  • Provide a direct transmission path from AEPCO’s Apache generating station to southeastern Pinal County for the first time, which is important for economic supply and reliability purposes

The committee granted the CEC, which the commission approved in its July 2009 decision, AEPCO said.

The CEC originally gave AEPCO a period of five years, until July 2014, to build the project. AEPCO added that in 2013, it requested an extension of time to build the line, until July 2018, due to the residual effects of the economic recession in the area; that extension was approved in a May 2013 decision.

The current CEC is scheduled to expire on July 16, 2018, but under a CEC condition, that deadline may be extended by the commission if the request to extend it is filed prior to expiration.

AEPCO added that many of the conditions that justified the first-time extension still exist in southeastern Pinal County. For instance, AEPCO said, as has been true for other Arizona utilities, Trico has not experienced the population and energy growth that was projected to occur in 2009 when the CEC for the San Manuel Project was granted, nor is Trico’s service territory expected to grow as originally projected in the foreseeable future.

AEPCO noted that it still needs to establish an interconnection point with the APS 115-kV system at the San Manuel substation in order to provide Trico with increased quantities of cost-effective power and a direct transmission path from AEPCO’s Apache generating station to southeastern Pinal County, thereby improving supply and service reliability in the area.

AEPCO also said that granting a five-year extension to build the project allows AEPCO and BHP time to continue to explore and develop partnerships with solar developers to bring renewable generating resources to the area.
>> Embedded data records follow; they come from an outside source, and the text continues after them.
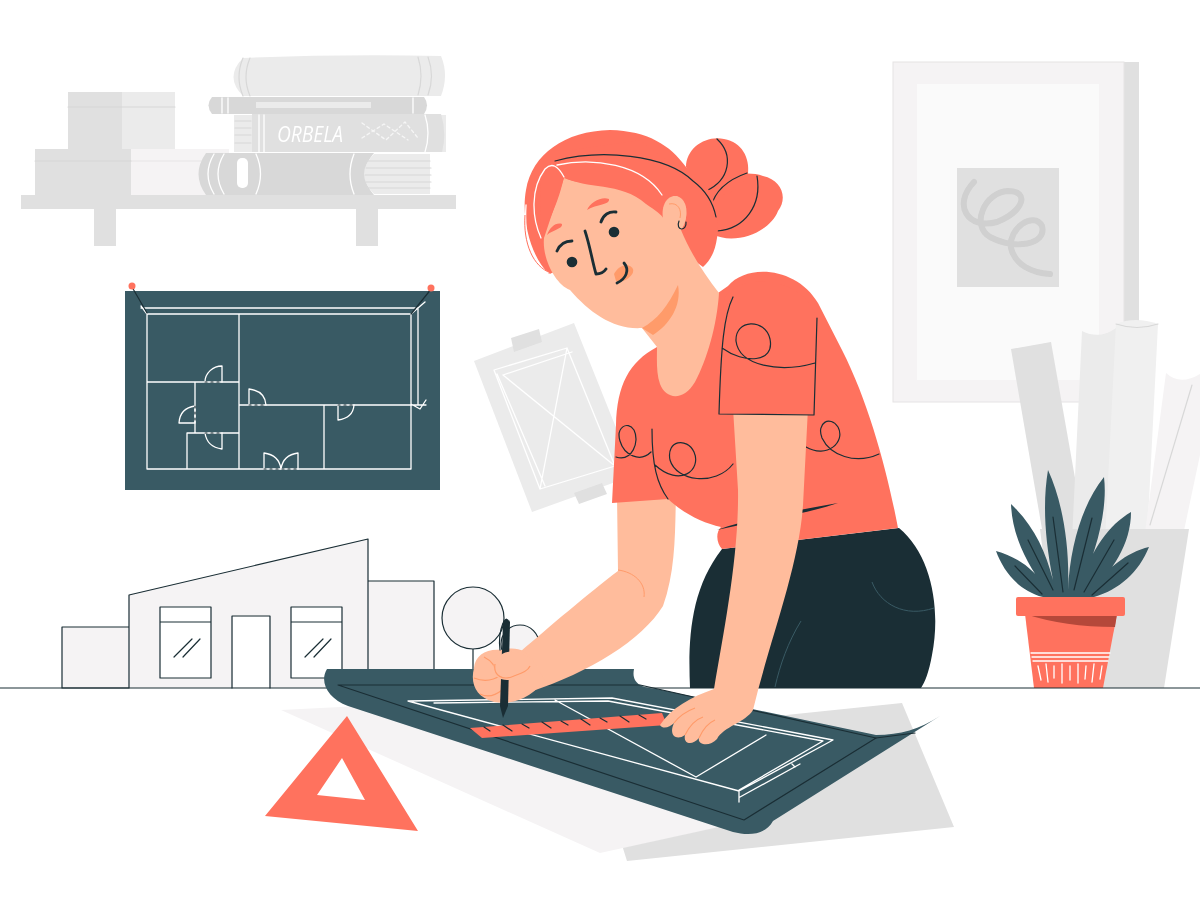
<!DOCTYPE html>
<html lang="en">
<head>
<meta charset="utf-8">
<title>Architect drawing a floor plan</title>
<style>
:root{--coral:#ff725e;--coral-dark:#b5483a;--skin:#ffbc9c;--skin-shade:#ff9b6a;--teal:#395a64;--navy:#1a2e35;--g1:#f5f3f4;--g2:#ebebeb;--g3:#e0e0e0;--g4:#d8d8d8;--white:#fff}
html,body{margin:0;width:1200px;height:899px;overflow:hidden;background:var(--white)}
svg{display:block}
.coral{fill:var(--coral)}.skin{fill:var(--skin)}.teal{fill:var(--teal)}.navy{fill:var(--navy)}
.g1{fill:var(--g1)}.g2{fill:var(--g2)}.g3{fill:var(--g3)}.g4{fill:var(--g4)}.white{fill:var(--white)}
.ink,.chalk,.pale{fill:none;stroke-linecap:round;stroke-linejoin:round}
.ink{stroke:var(--navy);stroke-width:1.2}
.chalk{stroke:var(--white);stroke-width:1.3}
.pale{stroke:var(--g4);stroke-width:1.2}
.bold{stroke-width:2.8}
.title{font:italic 22px "Open Sans",sans-serif;fill:var(--white)}
</style>
</head>
<body>
<svg width="1200" height="899" viewBox="0 0 1200 899" role="img" aria-label="An architect leans over a desk and draws a floor plan">
<defs>
  <g id="house-window">
    <rect class="white" width="51" height="71"/>
    <path class="ink" d="M0 0H51V71H0ZM0 15H51M14 50L32 32M23 50L40 32"/>
  </g>
  <path id="door-swing" class="chalk" d="M0 0V-16C-9 -16 -17 -9 -17 0"/>
</defs>

<g id="shelf">
  <path class="g3" d="M21 195H456V209H378V246H356V209H116V246H94V209H21Z"/>
  <rect class="g3" x="68" y="92" width="54" height="58"/>
  <rect class="g2" x="122" y="92" width="53" height="58"/>
  <rect class="g3" x="35" y="149" width="96" height="46"/>
  <rect class="g1" x="131" y="149" width="98" height="46"/>
  <path class="pale" d="M68 107H175M35 161H131"/><path class="pale" stroke-opacity=".5" d="M131 161H229"/>
  <g id="books">
    <path class="g2" d="M243 58Q340 54 441 56Q449 75 441 96H243Q224 77 243 58Z"/>
    <path class="pale" d="M243 58Q235 77 243 96M250 58Q242 77 250 96M418 57Q424 76 418 95M428 57Q435 76 428 95"/>
    <path class="g4" d="M212 97H424Q430 105 424 114H212Q205 105 212 97Z"/>
    <rect class="g2" x="256" y="102" width="115" height="6"/>
    <path class="chalk" d="M222 98V113M228 98V113M413 98V113"/>
    <path class="g2" d="M234 115H446V152H234Z"/>
    <path class="g3" d="M252 114H441Q447 133 442 152H252Z"/>
    <path class="pale" d="M235 121H251M235 128H251M235 135H251M235 143H251"/>
    <path class="chalk" d="M259 115V152M264 115V152M425 115Q431 133 425 152"/>
    <path class="chalk" stroke-opacity=".7" d="M362 123L386 140L405 122L418 138M362 138L384 124L408 140" stroke-dasharray="3 3"/>
    <path class="g4" d="M206 153H374Q356 174 374 195H206Q191 174 206 153Z"/>
    <path class="g2" d="M374 154H430V194H374Q354 174 374 154Z"/>
    <path class="pale" d="M368 161H430M366 168H431M365 175H431M366 182H431M368 188H430"/>
    <path class="chalk" d="M214 154Q202 174 214 194M224 154Q212 174 224 194M256 154Q265 174 256 194M354 154Q346 174 354 194"/>
    <rect class="white" x="237" y="158" width="11" height="30" rx="5"/>
    <text class="title" x="277" y="142" textLength="66" lengthAdjust="spacingAndGlyphs">ORBELA</text>
  </g>
</g>

<g id="picture-frame">
  <rect class="g3" x="900" y="62" width="239" height="340"/>
  <rect class="g1" x="893" y="62" width="231" height="340" stroke="#e5e3e4"/>
  <rect x="917" y="84" width="182" height="296" fill="#fafafa"/>
  <rect class="g3" x="957" y="168" width="102" height="119"/>
  <path fill="none" stroke="#d0d0d0" stroke-width="6" stroke-linecap="round" d="M974 182C952 205 968 230 997 222C1024 211 1030 191 1008 191C985 192 970 225 990 237C1015 250 1047 245 1042 226C1034 211 1008 228 1011 248C1015 265 1032 273 1050 274"/>
</g>

<g id="wall-plan">
  <rect class="teal" x="125" y="291" width="315" height="199"/>
  <path class="chalk" d="M147 314H411V469H147ZM141 308H418V404M239 314V405H426M147 382H239M195 382V433H239V405M187 433V469M187 433H195M239 433V469M324 405V469M147 314L141 306M411 314L425 302M411 404L420 409L426 400"/>
  <use href="#door-swing" x="222" y="382"/>
  <path class="chalk" d="M249 405V389Q265 391 266 405M195 406V423H179Q180 408 195 406M222 433V449Q207 447 205 433M338 405V420Q353 418 354 405M264 469V453Q279 455 281 469Q283 455 298 453V469"/>
  <path class="ink" stroke-dasharray="2 4" d="M205 382H222M249 405H266M195 406V423M205 433H222M338 405H354M264 469H298"/>
  <path class="ink" d="M132 287L147 313M432 288L411 314"/>
  <circle class="coral" cx="132" cy="286" r="3.5"/><circle class="coral" cx="431" cy="288" r="3.5"/>
</g>

<g id="pinned-sketch">
  <path class="g2" d="M474 361L574 323L635 475L532 512Z"/>
  <path class="g3" d="M511 338L539 329L542 342L514 352ZM574 493L602 483L607 494L579 504Z"/>
  <path class="chalk" d="M494 370L567 348L615 466L540 489ZM503 375L572 352M503 375L615 466M567 348L540 489M497 374L545 486"/>
</g>

<g id="paper-rolls">
  <path class="g3" d="M1011 349L1051 342L1084 529H1042Z"/>
  <path class="g2" d="M1082 331Q1100 340 1116 328L1113 540H1072Z"/>
  <path fill="#f0f0f0" d="M1116 324Q1135 316 1158 324L1147 540H1105Z"/>
  <path class="pale" d="M1116 324Q1137 331 1158 324"/>
  <path class="g1" d="M1166 373Q1180 386 1200 374V455L1182 540H1144Z"/>
  <path class="pale" d="M1192 385L1150 525"/>
  <path class="g3" d="M1040 529H1189L1164 688H1060Z"/>
</g>

<g id="house-model">
  <path class="g1" d="M62 627H129V688H62ZM129 595L368 539V688H129ZM368 581H434V688H368Z"/>
  <path class="ink" d="M62 627H129V688H62ZM129 688V595L368 539V688M368 581H434V688"/>
  <use href="#house-window" x="160" y="607"/><use href="#house-window" x="291" y="607"/>
  <path class="ink" fill="none" d="M232 688V616H270V688"/>
  <rect class="white" x="233" y="617" width="36" height="70"/>
  <path class="ink" d="M473 648V688M521 660V688"/>
  <circle class="g1" cx="520" cy="644" r="19"/><circle class="ink" cx="520" cy="644" r="19"/>
  <circle class="g1" cx="473" cy="618" r="31"/><circle class="ink" cx="473" cy="618" r="31"/>
</g>

<g id="plant">
  <path class="teal" d="M1043 597C1017 590 1003 570 996 551C1018 557 1036 570 1048 592C1022 559 1012 530 1011 504C1034 526 1045 550 1053 580C1044 535 1043 500 1048 470C1062 500 1070 545 1068 590C1070 545 1083 503 1104 477C1108 510 1096 553 1080 587C1091 549 1109 525 1131 512C1131 544 1112 572 1090 592C1106 569 1127 552 1149 547C1139 572 1119 590 1094 597Z"/>
  <path class="ink" d="M1015 566L1042 594M1028 540L1053 590M1053 517L1063 592M1092 518L1074 590M1114 540L1084 592M1128 563L1092 595"/>
  <path class="coral" d="M1025 614H1117L1103 688H1034Z"/>
  <path fill="var(--coral-dark)" d="M1025 614H1117L1115 627Q1065 627 1025 614Z"/>
  <rect class="coral" x="1016" y="597" width="109" height="19" rx="2"/>
  <path class="chalk" d="M1031 653H1110M1032 657H1109M1033 661H1108M1038 666L1041 680M1046 664L1048 682M1054 666V678M1062 664V683M1070 666V680M1078 664V683M1086 666L1085 679M1094 664L1092 682M1102 666L1100 679"/>
</g>

<g id="desk-papers">
  <path class="ink" d="M0 688H1200"/>
  <path class="g3" d="M622 845L627 861L954 827L902 703L720 722Z"/>
  <path class="g1" d="M281 710L420 703L760 818L600 853Z"/>
</g>

<g id="trousers">
  <path class="navy" d="M722 549L899 528C932 555 941 610 932 655C929 672 925 682 921 688H690C688 640 690 590 722 549Z"/>
  <path fill="none" stroke="var(--teal)" d="M872 582C880 604 905 618 934 608M801 621C788 642 780 665 775 687"/>
</g>

<g id="blueprint">
  <path class="teal" d="M327 669H634C631 684 642 688 657 689L876 735C900 735 920 729 940 716L773 821C765 835 749 836 733 832L348 706C328 699 319 682 327 669Z"/>
  <path class="ink" d="M338 685H640L876 738L744 820L338 685Z"/>
  <path class="ink" d="M876 738L915 733"/>
  <path class="chalk" d="M408 701L612 698L833 740L739 791L408 701M434 703L608 701L823 741L739 790V802M555 700L696 777L766 735M740 797L800 764M792 764L795 767"/>
  <path class="coral" d="M470 728L662 713L667 725L482 738Z"/>
  <path class="ink" d="M484 727L490 731M503 725L512 731M522 724L529 728M542 722L551 728M561 721L568 725M581 719L590 725M600 718L607 722M620 716L629 722M639 715L646 719"/>
</g>

<path id="set-square" class="coral" fill-rule="evenodd" d="M347 716L418 831L265 816ZM342 758L317 795L365 800Z"/>

<g id="architect">
  <g id="back-hair">
    <path class="coral" d="M707 193C720 175 745 170 763 176C782 180 788 198 778 211C770 232 735 246 712 234Z"/>
    <path class="coral" d="M686 167C686 148 706 135 724 139C742 142 750 158 748 174C740 192 722 200 708 193Z"/>
    <path class="ink" d="M717 139C734 155 730 180 706 191M747 173C730 179 715 190 711 207M757 176C762 205 745 229 717 231"/>
    <path class="coral" d="M549 274C530 256 521 217 526 190C532 154 565 131 610 130C648 131 670 145 686 167C709 180 722 209 717 238C715 252 710 261 703 267L660 235Z"/>
  </g>
  <g id="forearm-left">
    <path class="skin" d="M617 495L618 571C590 592 548 628 520 652L530 692C590 672 642 640 663 606C676 570 675 530 676 493Z"/>
    <path fill="none" stroke="var(--skin-shade)" d="M618 570C634 572 646 583 644 597"/>
  </g>
  <g id="shirt">
    <path class="coral" d="M657 347C629 362 617 385 616 425L612 503L668 499C684 514 703 523 721 527C715 533 717 544 722 549L898 528C888 475 870 405 842 350L818 303C797 267 747 263 728 286L718 293L690 340Z"/>
    <path class="ink" d="M652 429C652 465 657 484 668 499M616 457C632 462 640 442 634 430C627 420 616 428 620 441C624 455 640 463 651 452M655 465C680 488 702 470 694 452C687 437 666 440 670 460C676 481 715 487 733 464M806 447C827 459 846 442 838 427C830 415 816 423 822 438C830 455 855 465 879 454"/>
    <path class="navy" d="M717 530C750 518 790 512 838 503C800 516 755 521 717 530Z"/>
  </g>
  <g id="head">
    <path class="skin" d="M564 178C584 187 622 180 660 203C668 189 686 195 686 211C687 219 684 226 681 230C690 252 704 274 719 293C717 325 707 360 695 382C684 401 666 400 660 384C656 373 657 358 657 347L642 328C614 330 590 313 570 290C555 284 542 258 544 238Z"/>
    <path fill="var(--skin-shade)" d="M642 328C657 320 668 306 678 285C682 306 669 325 653 335Z"/>
    <path class="coral" d="M564 177C586 190 620 181 646 204C656 211 661 214 664 219C663 199 674 190 686 200L695 180L640 140L570 150L540 180L541 245C544 225 556 213 564 177Z"/>
    <path class="skin" d="M663 219C660 200 673 191 682 199C690 208 686 223 680 231Z"/>
    <path fill="none" stroke="var(--skin-shade)" d="M669 204C678 202 682 210 680 218"/>
    <path class="ink" stroke-width="2" d="M679 221C675 231 687 232 686 222"/>
    <path class="ink" d="M555 161C600 149 665 154 693 181C705 190 713 202 716 217"/>
    <path class="chalk" d="M564 177C558 166 552 162 545 169C530 189 532 218 541 238M526 205C524 238 530 265 549 273M557 165C593 157 642 164 662 195"/>
    <path fill="none" stroke="var(--coral)" d="M525 215C523 243 533 267 551 273"/>
    <path class="coral" d="M547 235C550 227 556 222 562 224C563 229 552 230 547 235ZM587 210C590 202 602 196 609 199C610 205 597 204 587 210Z"/>
    <path class="ink bold" d="M557 251C560 244 566 241 572 241M601 222C603 215 609 211 616 212M585 231C590 246 592 260 596 274C600 274 604 272 606 269"/>
    <circle class="navy" cx="572" cy="262" r="5.3"/><circle class="navy" cx="614" cy="232" r="5.3"/>
    <path fill="var(--skin-shade)" d="M614 274C618 265 630 262 633 269C635 276 622 284 616 281Z"/>
    <path class="ink bold" d="M624 263C630 270 626 279 617 283"/>
  </g>
  <g id="arm-right">
    <path class="skin" d="M733 408L738 490C739 555 724 630 714 689C691 697 671 708 660 725C663 730 670 727 674 723C668 736 677 741 685 735C683 744 692 746 699 738C697 745 710 747 717 739C723 727 746 722 753 710C770 639 799 567 803 505L808 408Z"/>
    <path fill="none" stroke="var(--skin-shade)" stroke-width="1.2" d="M674 723C680 715 687 711 695 708M685 735C690 725 697 719 703 717M699 738C703 729 708 723 715 720"/>
    <path class="coral" d="M724 300C730 275 800 270 817 317L814 415L719 414Z"/>
    <path class="ink" d="M733 297C724 315 721 345 719 414L814 415L817 318M722 348C744 364 775 363 770 339C765 318 735 319 736 341C739 366 780 373 815 363"/>
  </g>
  <g id="drawing-hand">
    <path class="skin" d="M474 668C475 655 487 648 502 650C515 646 526 650 532 658L545 680C534 694 517 706 494 702C476 697 470 684 474 668Z"/>
    <path fill="none" stroke="var(--skin-shade)" stroke-width="1.2" d="M474 678C484 682 494 680 501 675M480 694C488 698 496 695 502 690M484 657C492 661 496 667 495 672"/>
    <path class="navy" d="M503 622Q506 615 510 622L508 706L503 718L500 706Z"/>
    <path class="ink" stroke-width="2" d="M503 623C499 633 499 642 500 650"/>
    <path class="skin" d="M495 662C500 650 517 648 529 657L531 671C518 679 506 683 497 677C493 672 492 667 495 662Z"/>
    <path fill="none" stroke="var(--skin-shade)" stroke-width="1.2" d="M495 664C493 676 503 681 514 676C522 673 528 671 530 666"/>
  </g>
</g>
</svg>
</body>
</html>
Regarding its request to permanently energize the line at 115 kV, AEPCO said that due to changes in anticipated growth, it no longer needs the line to accommodate 230 kV. The vast majority of the line was designed to operate at the 115-kV level, and the likelihood that any part of the line would be energized at a higher level is low due to the increased cost involved, AEPCO said. The towers would remain double circuit, and while the spacing between the towers may not change, the tower heights would be reduced by 15 feet to 20 feet, AEPCO said.

About Corina Rivera-Linares 3067 Articles
Corina Rivera-Linares, chief editor for TransmissionHub, has covered the U.S. power industry for the past 15 years. Before joining TransmissionHub, Corina covered renewable energy and environmental issues, as well as transmission, generation, regulation, legislation and ISO/RTO matters at SNL Financial. She has also covered such topics as health, politics, and education for weekly newspapers and national magazines. She can be reached at clinares@endeavorb2b.com.